Four clubs walked-off in one night on Tuesday. One of them could have been mine. There could have been pie at the Coliseum in Oakland.
There was a decent chance. It had been 1-0 since the top of the first inning in the game against the Detroit Tigers and my hometown Oakland A’s.
It was a true pitcher’s duel in Oakland Tuesday night. The only run came on a throwing error by A’s catcher Josh Phegley when Anthony Gose, who had singled to left on the game’s second pitch, stole second and advanced to third on the error. He scored when the next batter, Rajai Davis, flied out to Billy Burns in center field.
The run also highlighted the A’s biggest problem of the season: defense. It marked their league leading 50th error on the season.
Chavez also allowed five hits and walked two but struck out four batters over eight innings of work. Tyler Clippard took over and pitched a scoreless ninth.
The Athletics had little offense left in them in the ninth, which isn’t surprising as the A’s were coming off of their first three-game winning streak of the season in which they had scored a total of 16 runs. So a two-out double by Sam Fuld was all that they could manage in the bottom of the ninth.
So, sadly, at least for me, there was no pie in Oakland on Tuesday night.

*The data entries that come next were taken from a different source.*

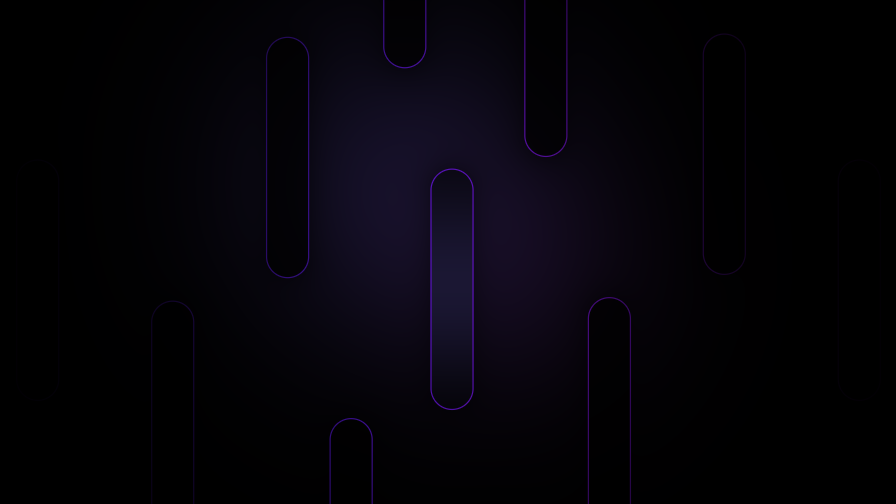
Write a Shadertoy shader that draws this background.

```glsl
// Tall neon-edged capsules over a dim violet glow on black.
// Columns spread symmetrically from the middle by a formula; each capsule is a
// distance function that gives its shadow, dark fill and thin fading outline.

#define RADIUS 0.0417        // capsule half width
#define HALF_SPAN 0.2384     // half length of the straight core
#define LINE_HALF 0.0012     // half thickness of the outline
#define SHADOW 0.35          // shadow strength
#define SHADOW_SIZE 0.03     // shadow falloff
#define FILL_DIM 0.25        // glow that passes through a capsule
#define NAVY vec3(0.075, 0.060, 0.145)
#define PLUM vec3(0.050, 0.022, 0.070)
#define CORE vec3(0.105, 0.090, 0.200)
#define EDGE_BLUE vec3(0.34, 0.09, 0.86)
#define EDGE_VIOLET vec3(0.46, 0.07, 0.84)

const int SIDE = 5; // columns on each side of the middle one

// Vertical centre of each capsule, left to right
const float HEIGHTS[11] = float[11](
    -0.056, -0.336, 0.1875, -0.569, 0.604, -0.074,
    -0.743, 0.428, -0.329, 0.194, -0.056);

float blob(vec2 p, vec2 centre, float size) {
    vec2 q = (p - centre) / size;
    return exp(-dot(q, q));
}

float capsule(vec2 p) {
    p.y -= clamp(p.y, -HALF_SPAN + RADIUS, HALF_SPAN - RADIUS) * 1.0;
    return length(p) - RADIUS;
}

// Gaps widen outward, with a further step beyond the third column
vec2 capsuleCentre(int column) {
    float n = abs(float(column));
    float reach = 0.0769 * n + 0.00984 * n * n
                + 0.0822 * pow(max(n - 3.0, 0.0), 1.167);
    float nudge = column == 0 ? 0.008 : 0.001;
    return vec2(sign(float(column)) * reach + nudge, HEIGHTS[column + SIDE]);
}

void mainImage(out vec4 fragColor, in vec2 fragCoord) {
    vec2 p = (fragCoord - 0.5 * iResolution.xy) / iResolution.y;
    float pixel = 1.0 / iResolution.y;

    // Background glow
    vec3 glow = NAVY * blob(p, vec2(-0.10, 0.14), 0.33)
              + PLUM * blob(p, vec2(0.14, -0.04), 0.28);

    // Combined coverage of the capsules
    float shade = 1.0, inside = 0.0, core = 0.0, outline = 0.0;
    for (int i = -SIDE; i <= SIDE; i++) {
        float d = capsule(p - capsuleCentre(i));
        float cover = clamp(0.5 - d / pixel, 0.0, 1.0);
        shade *= 1.0 - SHADOW * exp(-max(d, 0.0) / SHADOW_SIZE);
        inside = max(inside, cover);
        if (i == 0) core = cover;
        outline = max(outline,
            clamp((LINE_HALF - abs(d)) / pixel + 0.5, 0.0, 1.0));
    }

    // Fill, lit only in the middle capsule
    float y = p.y + 0.06;
    vec3 fill = mix(glow * FILL_DIM, CORE, core * exp(-y * y / 0.035));
    vec3 color = mix(glow * shade, fill, inside);

    // Outline fades away from the centre
    float fade = exp(-p.x * p.x / 0.2 - p.y * p.y / 0.7);
    vec3 edge = mix(EDGE_BLUE, EDGE_VIOLET, smoothstep(-0.3, 0.3, p.x));
    color = mix(color, edge, outline * fade * 0.85);

    fragColor = vec4(color, 1.0);
}
```
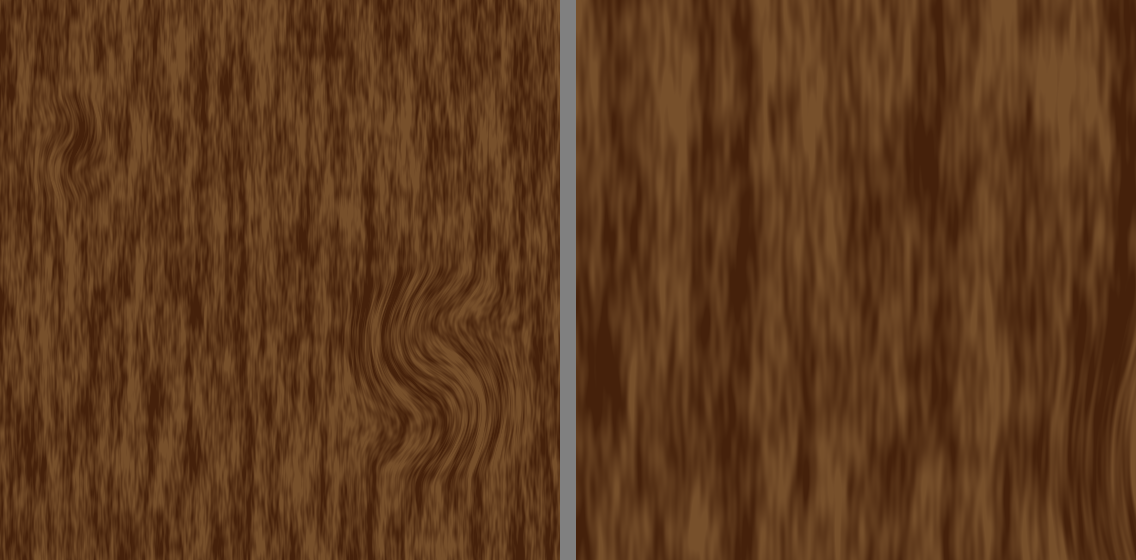
Left: the whole. Right: its middle third, enlarged.
This texture is drawn by a three.js fragment shader. Its source:

```glsl
// Dark brown wood with fine vertical grain and two swirled knots.
// Stretched gradient noise is summed over octaves to form the streaks;
// the knots come from twisting the plane before the noise is sampled.

varying vec2 vUv;

// Random unit vector for a lattice cell
vec2 cellGradient(vec2 cell) {
  float angle = 6.2832 * fract(sin(dot(cell, vec2(127.1, 311.7))) * 43758.55);
  return vec2(cos(angle), sin(angle));
}

// Gradient noise, centred on zero
float gradientNoise(vec2 p) {
  vec2 cell = floor(p);
  vec2 f = p - cell;
  vec2 blend = f * f * f * (f * (f * 6.0 - 15.0) + 10.0);
  vec2 right = vec2(1.0, 0.0);
  vec2 up = vec2(0.0, 1.0);
  float bottom = mix(dot(cellGradient(cell), f),
                     dot(cellGradient(cell + right), f - right), blend.x);
  float top = mix(dot(cellGradient(cell + up), f - up),
                  dot(cellGradient(cell + 1.0), f - 1.0), blend.x);
  return mix(bottom, top, blend.y);
}

// Rotate the plane around a knot, fading out towards its radius
vec2 twist(vec2 p, vec2 center, float radius, float turn) {
  vec2 offset = p - center;
  float angle = turn * (1.0 - smoothstep(0.0, radius, length(offset)));
  float c = cos(angle);
  float s = sin(angle);
  return center + mat2(c, s, -s, c) * offset;
}

// Long narrow streaks, from broad bands down to thin fibres
float grain(vec2 p) {
  vec2 frequency = vec2(26.0, 3.8);
  float amplitude = 0.62;
  float sum = 0.0;
  for (int octave = 0; octave < 5; octave++) {
    vec2 shift = vec2(17.3, 9.7) * float(octave + 1);
    sum += amplitude * gradientNoise(p * frequency + shift);
    frequency *= 1.8;
    amplitude *= 0.95;
  }
  return sum;
}

void main() {
  // Knots and a slight waver of the fibres
  vec2 p = twist(vUv, vec2(0.775, 0.33), 0.2, -1.0);
  p = twist(p, vec2(0.125, 0.735), 0.1, 0.5);
  p.x += 0.002 * gradientNoise(p * vec2(9.0, 6.0));

  // Streaks over faint broad patches
  float patches = gradientNoise(p * vec2(8.0, 2.5) + 41.6);
  float tone = 0.53 + 1.04 * grain(p) + 0.14 * patches;

  vec3 darkBrown = vec3(0.270, 0.130, 0.043);
  vec3 lightBrown = vec3(0.465, 0.312, 0.169);
  vec3 wood = mix(darkBrown, lightBrown, clamp(tone, 0.0, 1.0));
  gl_FragColor = vec4(wood, 1.0);
}
```
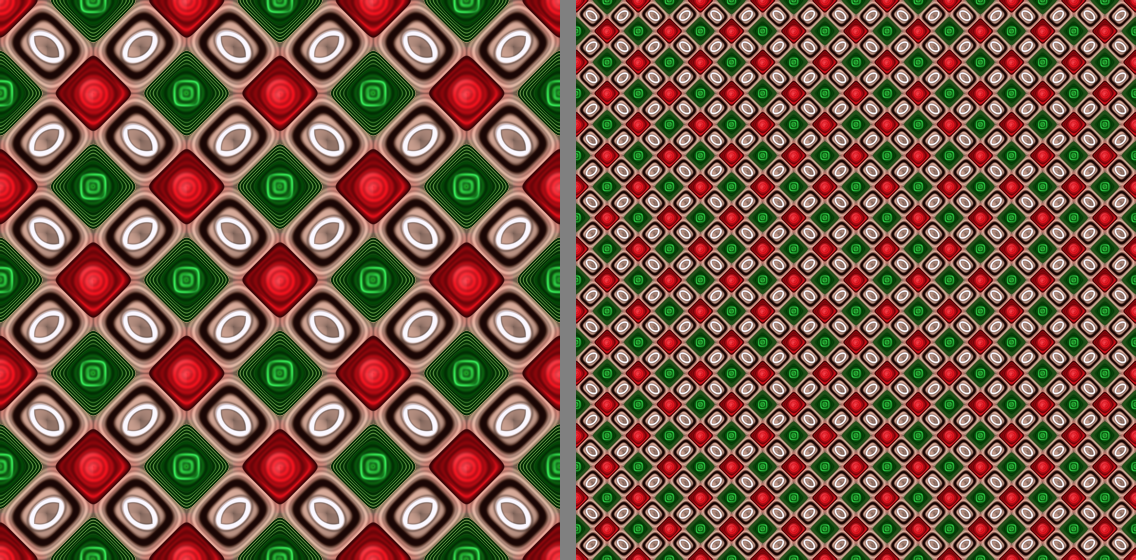
Left: one tile. Right: repeated 3 by 3.
A WebGL 2 fragment shader for this pattern:

```glsl
#version 300 es
precision highp float;
// Glossy checker of red and green diamond domes between beige cushions with white lens rings.

uniform vec2 u_resolution;
out vec4 fragColor;

const float SITES = 6.0;            // dome positions per side; even, so the checker wraps
const float RED_RADIUS = 0.435;     // half diagonals, in site units
const float GREEN_RADIUS = 0.495;
const float CUSHION_STRETCH = 1.2;  // cushions reach towards the red domes
const float RING_LEAN = 0.09;       // extra tilt of the white ring, radians
const float GROOVE_RADIUS = 0.243;
const float GROOVE_WIDTH = 0.046;
const float TERRACE_PITCH = 0.036;  // spacing of the lines around green domes
const vec2 RING_SIZE = vec2(0.215, 0.140);
const vec2 LENS_SIZE = vec2(0.172, 0.092);
const vec2 LIGHT = vec2(-0.5, 0.866);

const vec3 BEIGE = vec3(0.76, 0.60, 0.54);
const vec3 PALE = vec3(0.94, 0.79, 0.72);
const vec3 TAN = vec3(0.67, 0.58, 0.43);
const vec3 ROSE = vec3(0.83, 0.52, 0.47);
const vec3 BROWN = vec3(0.25, 0.13, 0.09);
const vec3 UMBER = vec3(0.10, 0.025, 0.02);
const vec3 WHITE = vec3(0.98, 0.97, 1.0);
const vec3 RED = vec3(0.84, 0.06, 0.10);
const vec3 DARK_RED = vec3(0.48, 0.02, 0.04);
const vec3 PINK = vec3(1.0, 0.36, 0.40);
const vec3 GREEN = vec3(0.13, 0.68, 0.16);
const vec3 DARK_GREEN = vec3(0.01, 0.23, 0.02);
const vec3 LEAF = vec3(0.33, 0.56, 0.23);
const vec3 MINT = vec3(0.22, 0.93, 0.36);

// 1 inside, 0 outside, softened over about one pixel
float cover(float d) {
  float soft = SITES / min(u_resolution.x, u_resolution.y);
  return 1.0 - smoothstep(-soft, soft, d);
}

float bump(float x, float centre, float width) {
  float t = (x - centre) / width;
  return exp(-t * t);
}

float superNorm(vec2 v, float power) {
  v = pow(abs(v) + 1e-5, vec2(power));
  return pow(v.x + v.y, 1.0 / power);
}

// Circular near the centre, a crisp diamond at the rim
float domeRadius(vec2 d) {
  vec2 diagonal = vec2(d.x + d.y, d.x - d.y);
  float diamond = superNorm(diagonal, 9.0);
  return mix(length(d) * 1.22, diamond, smoothstep(0.18, 0.42, diamond));
}

// Pointed oval made of two overlapping circles
float lensDistance(vec2 v, vec2 size) {
  float total = size.x * size.x / size.y;
  float radius = 0.5 * (total + size.y);
  return length(vec2(v.x, abs(v.y) + 0.5 * (total - size.y))) - radius;
}

vec3 cushion(vec2 q, vec2 axes, float lean, vec3 frameTint, float tintAmount) {
  float w = superNorm(axes / vec2(CUSHION_STRETCH, 1.0), 4.0);
  float lit = dot(q, LIGHT) / (length(q) + 0.02);
  // Frame with fine ridges
  vec3 frame = mix(BEIGE, frameTint, tintAmount);
  frame *= 0.96 + 0.12 * cos((w - 0.325) * 150.0) * smoothstep(0.27, 0.32, w);
  vec3 col = mix(frame, PALE, 0.5 * bump(w, 0.325, 0.014));
  col *= 1.0 - 0.3 * smoothstep(0.345, 0.40, w);
  // Dark groove around a raised middle
  col = mix(col, BEIGE * (1.03 + 0.10 * lit), 1.0 - smoothstep(0.19, 0.23, w));
  float groove = bump(w, GROOVE_RADIUS + 0.006 * lit, GROOVE_WIDTH);
  col = mix(col, mix(BROWN, UMBER, smoothstep(0.5, 0.95, groove)), smoothstep(0.08, 0.8, groove));
  // White ring and faceted lens
  float c = cos(lean), s = sin(lean);
  vec2 tilted = mat2(c, -s, s, c) * axes;
  float ring = (length(tilted / RING_SIZE) - 1.0) * RING_SIZE.y;
  float lens = lensDistance(tilted, LENS_SIZE);
  col *= 1.0 - 0.3 * bump(ring, 0.012, 0.012);
  vec3 enamel = mix(WHITE, vec3(0.68, 0.64, 0.68), 0.6 * smoothstep(-0.008, 0.008, ring + 0.012 * lit));
  col = mix(col, enamel, cover(ring));
  vec2 facing = q / (abs(q) + 0.008);
  vec3 facet = BEIGE * (0.92 - 0.09 * facing.x + 0.07 * facing.x * facing.y);
  facet *= 1.0 - 0.32 * exp(-length(q) * 22.0);
  facet *= 1.0 - 0.35 * bump(lens, 0.0, 0.012);
  return mix(col, facet, cover(lens));
}

vec3 redDome(vec2 d, float r) {
  float lit = dot(d, LIGHT) / (length(d) + 0.02);
  vec3 col = mix(RED, DARK_RED, smoothstep(0.15, 0.29, r + 0.025 * lit));
  col *= 1.0 + 0.12 * sin(r * 85.0 + 1.5 * lit);
  col = mix(col, RED * 1.12, 0.85 * bump(r, 0.355, 0.022) * smoothstep(0.3, -0.7, lit));
  col = mix(col, PINK, 0.5 * bump(r, 0.16, 0.035) * smoothstep(0.1, 1.0, lit));
  // Small four sided apex
  vec2 facing = d / (abs(d) + 0.012);
  float apex = 0.55 - 0.22 * facing.x + 0.18 * facing.x * facing.y;
  col = mix(col, PINK, apex * exp(-r * r * 90.0));
  return col * (1.0 - 0.55 * smoothstep(0.37, RED_RADIUS, r));
}

vec3 greenDome(vec2 d, float r) {
  float lit = dot(d, LIGHT.yx) / (length(d) + 0.02);
  vec3 col = mix(GREEN * 0.72, DARK_GREEN, smoothstep(0.12, 0.27, r));
  col *= 1.0 + 0.22 * sin(r * 90.0 + lit);
  // Terraced rim
  float line = 0.5 + 0.5 * cos((r - GREEN_RADIUS) * 6.28318 / TERRACE_PITCH + 0.5 * lit);
  vec3 ridge = mix(LEAF, TAN, smoothstep(0.44, 0.50, r));
  vec3 terrace = mix(DARK_GREEN * 0.7, ridge, line * line);
  col = mix(col, terrace, smoothstep(0.29, 0.40, r));
  // Bright square reflections near the centre
  float square = superNorm(d, 4.0);
  float glint = 0.45 + 0.55 * abs(dot(d, vec2(0.8, 0.6))) / (length(d) + 0.01);
  col = mix(col, DARK_GREEN, 0.5 * bump(square, 0.095, 0.018));
  col = mix(col, MINT, glint * bump(square, 0.13, 0.013));
  return mix(col, MINT, 0.65 * glint * bump(square, 0.055, 0.016));
}

void main() {
  vec2 p = gl_FragCoord.xy / u_resolution * SITES;
  vec2 site = floor(p + 0.5), cell = floor(p);
  vec2 d = p - site, q = p - cell - 0.5;
  bool isGreen = mod(site.x + site.y, 2.0) > 0.5;
  bool rising = mod(cell.x + cell.y, 2.0) < 0.5;
  float r = domeRadius(d);

  // Long axis of each cushion points at its red neighbours
  vec2 axes = vec2(q.x + q.y, q.x - q.y) * 0.70711;
  axes = rising ? axes : axes.yx * vec2(1.0, -1.0);
  if (!rising) axes = vec2(q.x - q.y, -q.x - q.y) * 0.70711;
  float lean = rising ? RING_LEAN : -RING_LEAN;
  vec3 col = cushion(q, axes, lean, isGreen ? TAN : ROSE, smoothstep(0.6, 0.45, r));

  // Domes on top
  if (isGreen) col = mix(col, greenDome(d, r), cover(r - GREEN_RADIUS));
  else col = mix(col, redDome(d, r), cover(r - RED_RADIUS));
  fragColor = vec4(clamp(col, 0.0, 1.0), 1.0);
}
```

In four other cities however there was pie or gatorade showers or however the teams decide to celebrate. I’ve heard the Washington Nationals use chocolate showers.
The Nats, however, were the victims of a walk-off double by rookie Addison Russell on the north side of Chicago as the Cubs beat the Nationals 3-2. It was the first time for Russell to receive walk-off treatment in the big leagues.
The New York Mets walked off on a single in the tenth by shortstop Wilmer Flores and while it wasn’t his first career walk-off, he hit a sacrifice fly to win a game last season, it was his first career walk off hit. The Mets defeated the Philadelphia Phillies 5-4.
Meanwhile in Cincinnati, Reds’ pinch hitter Skip Shumaker celebrated the 5th walk-off hit of his career, sixth overall.
Although the game winning fielder’s choice he grounded into in 2010 obviously wasn’t a hit, Tuesday’s walk-off double certainly was. The double ended a nine-game skid for the Reds who defeated the Colorado Rockies 2-1.
Finally in Toronto they celebrated a walk-off win, one I’d celebrated on multiple occasions. Not that I’m looking at Josh Donaldson‘s ninth inning heroics too nostalgically. I’m not.
I think A’s general manager Billy Beane did the right thing in trading the All-Star third baseman for Brett Lawrie, Sean Nolin, Kendall Graveman and Franklin Barreto but all of that is beside the point.
The point is Donaldson had another historic night, going 4-4 with two home runs, one of which was the three-run walk-off that lifted the Blue Jays over the Chicago White Sox 10-9.
It was the sixth walk-off homer of his career and eighth overall walk-off hit of his career.
But Donaldson, in some ways like the A’s and their three-game winning streak, knows that the game can be fickle.
“In baseball you never want to get too high and you never want to get too low,” Donaldson said. “So it’s one of those things where you enjoy the moment, enjoy the win and tomorrow’s a new day. Baseball’s a game that can humble you real quick, I think it was just three games ago that I punched out four times in a game. This isn’t a league where you enjoy too much because you can be humbled real quick.”
Everyday in baseball is a new day. The A’s have a chance to win today. Donaldson may strike out in every at-bat. Anything could happen.
Tuesday night was definitely one for heroic endings all around the league. There was even a chance for pie in Oakland. Even though it didn’t happen, it could have. In baseball you just never know.